Interestingly, a weak immune system doesn’t have anything to do with you getting a cold. Healthy people catch colds, too. Age and time of year can increase your chances of getting a cold. However, we don’t have much control over these. Ways to improve your chances of preventing colds include:
- Wash your hands. Make sure to wash your hands often and thoroughly especially, when around others that have colds.
- Have a positive personality. Positive people were not as likely to get a cold or the flu and those who did reported milder symptoms.
- Avoid stress. Stress lasting a month or more, increased the risk of developing a cold by as much as five times.
- Get seven hours of sleep. Those who slept at least seven hours or more were less likely to develop colds. Getting less than seven hours of sleep increased the risk of developing a cold by three times.
- Be physically active. The more people exercised during the fall and winter, the fewer colds, headaches, and fevers they got. If they did get ill, their symptoms were milder.
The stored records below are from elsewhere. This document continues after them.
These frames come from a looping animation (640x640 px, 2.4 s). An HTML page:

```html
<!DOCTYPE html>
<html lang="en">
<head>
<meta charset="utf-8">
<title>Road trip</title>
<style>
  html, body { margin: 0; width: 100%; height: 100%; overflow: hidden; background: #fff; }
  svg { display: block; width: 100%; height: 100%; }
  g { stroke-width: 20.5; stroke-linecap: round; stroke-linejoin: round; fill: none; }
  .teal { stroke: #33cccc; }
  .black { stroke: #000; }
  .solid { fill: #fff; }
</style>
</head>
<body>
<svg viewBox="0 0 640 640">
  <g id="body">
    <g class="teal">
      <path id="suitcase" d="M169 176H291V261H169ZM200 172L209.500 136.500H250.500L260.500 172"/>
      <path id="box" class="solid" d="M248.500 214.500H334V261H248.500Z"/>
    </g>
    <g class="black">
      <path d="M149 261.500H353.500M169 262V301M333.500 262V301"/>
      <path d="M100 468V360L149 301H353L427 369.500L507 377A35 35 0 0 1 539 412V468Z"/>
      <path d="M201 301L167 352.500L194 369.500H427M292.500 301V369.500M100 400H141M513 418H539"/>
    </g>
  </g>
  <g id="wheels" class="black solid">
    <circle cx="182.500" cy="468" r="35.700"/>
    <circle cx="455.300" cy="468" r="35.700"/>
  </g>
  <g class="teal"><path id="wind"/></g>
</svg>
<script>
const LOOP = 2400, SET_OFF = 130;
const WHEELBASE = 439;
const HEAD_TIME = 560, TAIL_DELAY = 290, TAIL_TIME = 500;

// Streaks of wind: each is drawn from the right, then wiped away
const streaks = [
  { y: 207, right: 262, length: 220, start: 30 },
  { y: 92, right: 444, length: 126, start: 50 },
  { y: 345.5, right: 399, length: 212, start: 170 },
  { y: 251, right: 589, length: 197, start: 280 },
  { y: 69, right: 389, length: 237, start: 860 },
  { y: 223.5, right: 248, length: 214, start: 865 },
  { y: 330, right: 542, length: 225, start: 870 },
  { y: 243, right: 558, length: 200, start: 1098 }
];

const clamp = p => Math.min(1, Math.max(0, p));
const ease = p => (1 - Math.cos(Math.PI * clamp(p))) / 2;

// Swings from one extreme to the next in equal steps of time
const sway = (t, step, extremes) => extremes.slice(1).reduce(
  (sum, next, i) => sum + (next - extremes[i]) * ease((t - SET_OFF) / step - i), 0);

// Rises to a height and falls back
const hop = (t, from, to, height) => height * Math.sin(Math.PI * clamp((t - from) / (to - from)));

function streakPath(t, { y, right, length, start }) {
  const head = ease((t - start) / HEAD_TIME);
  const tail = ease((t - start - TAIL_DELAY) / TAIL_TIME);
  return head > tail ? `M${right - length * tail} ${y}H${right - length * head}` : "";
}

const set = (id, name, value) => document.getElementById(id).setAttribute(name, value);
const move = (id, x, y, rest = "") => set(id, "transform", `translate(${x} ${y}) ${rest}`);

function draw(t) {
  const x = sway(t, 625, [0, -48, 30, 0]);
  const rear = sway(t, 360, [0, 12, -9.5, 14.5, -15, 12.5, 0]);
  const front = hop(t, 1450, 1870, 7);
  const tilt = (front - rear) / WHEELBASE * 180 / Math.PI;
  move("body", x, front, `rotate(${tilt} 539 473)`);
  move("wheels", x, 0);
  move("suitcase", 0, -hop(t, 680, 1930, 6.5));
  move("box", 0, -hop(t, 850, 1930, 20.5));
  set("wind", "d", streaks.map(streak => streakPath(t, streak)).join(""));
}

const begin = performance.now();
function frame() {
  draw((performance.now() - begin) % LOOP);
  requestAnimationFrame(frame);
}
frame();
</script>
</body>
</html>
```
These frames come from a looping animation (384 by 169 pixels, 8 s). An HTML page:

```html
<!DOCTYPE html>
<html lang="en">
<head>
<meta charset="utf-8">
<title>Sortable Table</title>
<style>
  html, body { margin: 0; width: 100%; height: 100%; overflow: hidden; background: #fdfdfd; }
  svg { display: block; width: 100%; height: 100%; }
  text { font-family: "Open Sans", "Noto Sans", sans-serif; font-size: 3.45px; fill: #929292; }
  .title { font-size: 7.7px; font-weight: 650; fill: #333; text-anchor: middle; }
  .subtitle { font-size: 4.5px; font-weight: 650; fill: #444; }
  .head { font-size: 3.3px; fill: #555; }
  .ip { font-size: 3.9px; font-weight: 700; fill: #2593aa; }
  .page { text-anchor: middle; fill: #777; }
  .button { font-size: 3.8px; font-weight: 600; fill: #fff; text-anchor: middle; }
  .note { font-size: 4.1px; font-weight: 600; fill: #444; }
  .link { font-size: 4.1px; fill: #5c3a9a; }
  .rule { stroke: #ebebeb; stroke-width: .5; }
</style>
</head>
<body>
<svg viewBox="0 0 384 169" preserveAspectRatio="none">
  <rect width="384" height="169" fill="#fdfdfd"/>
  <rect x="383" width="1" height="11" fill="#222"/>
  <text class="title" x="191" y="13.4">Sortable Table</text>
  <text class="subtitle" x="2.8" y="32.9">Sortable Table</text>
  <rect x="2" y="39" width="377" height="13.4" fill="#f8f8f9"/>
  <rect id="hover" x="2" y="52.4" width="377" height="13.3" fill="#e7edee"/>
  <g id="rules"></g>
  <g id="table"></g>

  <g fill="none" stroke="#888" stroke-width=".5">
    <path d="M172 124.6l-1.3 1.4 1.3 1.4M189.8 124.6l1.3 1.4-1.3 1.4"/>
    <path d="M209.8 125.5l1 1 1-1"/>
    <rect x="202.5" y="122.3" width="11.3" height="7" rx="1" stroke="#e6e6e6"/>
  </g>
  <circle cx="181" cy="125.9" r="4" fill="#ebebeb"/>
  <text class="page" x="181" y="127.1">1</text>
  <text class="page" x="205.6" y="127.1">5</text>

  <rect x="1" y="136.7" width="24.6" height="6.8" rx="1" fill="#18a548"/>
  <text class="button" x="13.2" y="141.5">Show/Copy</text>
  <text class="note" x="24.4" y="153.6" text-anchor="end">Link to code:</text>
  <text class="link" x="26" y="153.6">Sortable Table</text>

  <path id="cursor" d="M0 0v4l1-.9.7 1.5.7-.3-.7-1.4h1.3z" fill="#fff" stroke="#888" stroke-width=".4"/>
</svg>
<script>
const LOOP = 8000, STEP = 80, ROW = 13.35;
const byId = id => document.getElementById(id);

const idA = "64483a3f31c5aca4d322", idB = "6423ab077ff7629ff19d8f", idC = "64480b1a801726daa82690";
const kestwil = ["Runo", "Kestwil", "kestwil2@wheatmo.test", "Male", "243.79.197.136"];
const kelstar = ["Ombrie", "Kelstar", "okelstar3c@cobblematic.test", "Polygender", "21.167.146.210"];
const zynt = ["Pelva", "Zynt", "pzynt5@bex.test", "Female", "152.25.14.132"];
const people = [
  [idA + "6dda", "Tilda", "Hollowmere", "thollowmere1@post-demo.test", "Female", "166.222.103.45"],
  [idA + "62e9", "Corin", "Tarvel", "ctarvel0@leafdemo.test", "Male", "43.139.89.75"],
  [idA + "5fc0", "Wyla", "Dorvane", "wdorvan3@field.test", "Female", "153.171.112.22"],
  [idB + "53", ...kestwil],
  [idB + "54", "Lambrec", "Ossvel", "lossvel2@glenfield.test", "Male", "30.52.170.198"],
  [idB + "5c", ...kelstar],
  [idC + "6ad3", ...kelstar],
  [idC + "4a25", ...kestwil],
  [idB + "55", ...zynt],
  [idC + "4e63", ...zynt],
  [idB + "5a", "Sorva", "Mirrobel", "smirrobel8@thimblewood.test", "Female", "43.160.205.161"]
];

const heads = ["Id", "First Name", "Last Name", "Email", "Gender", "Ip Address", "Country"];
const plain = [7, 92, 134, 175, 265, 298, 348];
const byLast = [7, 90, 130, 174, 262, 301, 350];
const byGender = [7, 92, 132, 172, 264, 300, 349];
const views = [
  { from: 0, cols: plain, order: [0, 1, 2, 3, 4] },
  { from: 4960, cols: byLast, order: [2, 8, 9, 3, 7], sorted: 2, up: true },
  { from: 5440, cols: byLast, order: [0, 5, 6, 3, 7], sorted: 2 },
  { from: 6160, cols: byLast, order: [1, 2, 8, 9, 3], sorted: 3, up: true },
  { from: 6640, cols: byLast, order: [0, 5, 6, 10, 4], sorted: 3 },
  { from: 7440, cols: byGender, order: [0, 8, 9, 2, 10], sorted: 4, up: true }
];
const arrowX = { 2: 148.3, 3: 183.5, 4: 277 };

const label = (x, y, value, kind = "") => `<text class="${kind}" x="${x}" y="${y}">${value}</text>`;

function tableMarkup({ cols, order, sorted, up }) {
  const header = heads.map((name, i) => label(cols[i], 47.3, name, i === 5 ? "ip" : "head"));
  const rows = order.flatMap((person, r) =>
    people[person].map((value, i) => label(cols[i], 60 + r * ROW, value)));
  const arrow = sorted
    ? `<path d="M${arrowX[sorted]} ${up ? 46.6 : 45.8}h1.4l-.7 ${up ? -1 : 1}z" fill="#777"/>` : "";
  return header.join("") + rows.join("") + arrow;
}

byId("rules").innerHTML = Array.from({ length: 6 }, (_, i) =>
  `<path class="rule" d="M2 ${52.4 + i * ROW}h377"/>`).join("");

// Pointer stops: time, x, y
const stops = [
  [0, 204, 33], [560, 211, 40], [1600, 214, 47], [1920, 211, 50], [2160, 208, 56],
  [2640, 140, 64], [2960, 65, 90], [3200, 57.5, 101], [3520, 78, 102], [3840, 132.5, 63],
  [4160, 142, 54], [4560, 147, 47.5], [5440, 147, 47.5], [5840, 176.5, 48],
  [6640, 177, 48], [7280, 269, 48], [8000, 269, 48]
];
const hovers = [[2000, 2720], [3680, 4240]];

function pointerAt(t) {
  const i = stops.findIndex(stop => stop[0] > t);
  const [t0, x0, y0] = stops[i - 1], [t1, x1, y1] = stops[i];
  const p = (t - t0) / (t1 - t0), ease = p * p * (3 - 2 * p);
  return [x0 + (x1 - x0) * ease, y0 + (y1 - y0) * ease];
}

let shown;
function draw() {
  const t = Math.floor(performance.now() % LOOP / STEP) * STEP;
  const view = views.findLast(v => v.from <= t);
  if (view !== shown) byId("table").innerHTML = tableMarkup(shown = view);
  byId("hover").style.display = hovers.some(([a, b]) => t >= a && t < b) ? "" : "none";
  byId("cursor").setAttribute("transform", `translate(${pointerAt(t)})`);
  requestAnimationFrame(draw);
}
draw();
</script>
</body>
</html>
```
- Keep items clean. Clean and sanitize your kitchen and bathroom countertops. Periodically, wash your children’s toys
If you do develop a cold most symptoms will clear up in four to seven days, whether you have treatment or not. For babies and young children, you may want to consult your doctor on how to treat a cold. In most cases no doctor visits are necessary. Over-the-counter cold medications don’t cure a cold or send it packing. Many medications have side effects, so check them out carefully before you take one.
Home remedies that may make you feel more comfortable include:
- Drink lots of fluids.
- Get extra rest.
- Keep your room temperature warm and humid. However, it’s important not to overheat the room. If you do use a humidifier, make sure you clean it regularly to prevent bacteria growth.
- The use of nasal saline drops may help.
- Eat some chicken soup. It can help relieve cold and flu symptoms.
- Gargle with saltwater to soothe your throat.
Here’s to hoping that the cold and flu germs stay far away from all of us. Now is the time to wash our hands often, clean the countertops, be physically active, get 7 hours of sleep, stay positive and try to avoid stress. Hopefully, these tips will work.
Written by: Pat Brinkman, Extension Educator Family and Consumer Sciences, Ohio State University Extension
Reviewed by: Cheryl Barber Spires, Extension Educator Family and Consumer Sciences, Ohio State University Extension
Mayo Clinic Staff . Common Cold, Available online at http://www.mayoclinic.com/health/common-cold/DS00056/METHOD=print&DSECTION=all
Schardt, David. . “ Achoo! How to Avoid Catching a Cold” Nutrition Action Health Letter, March 2011 p. 8-9.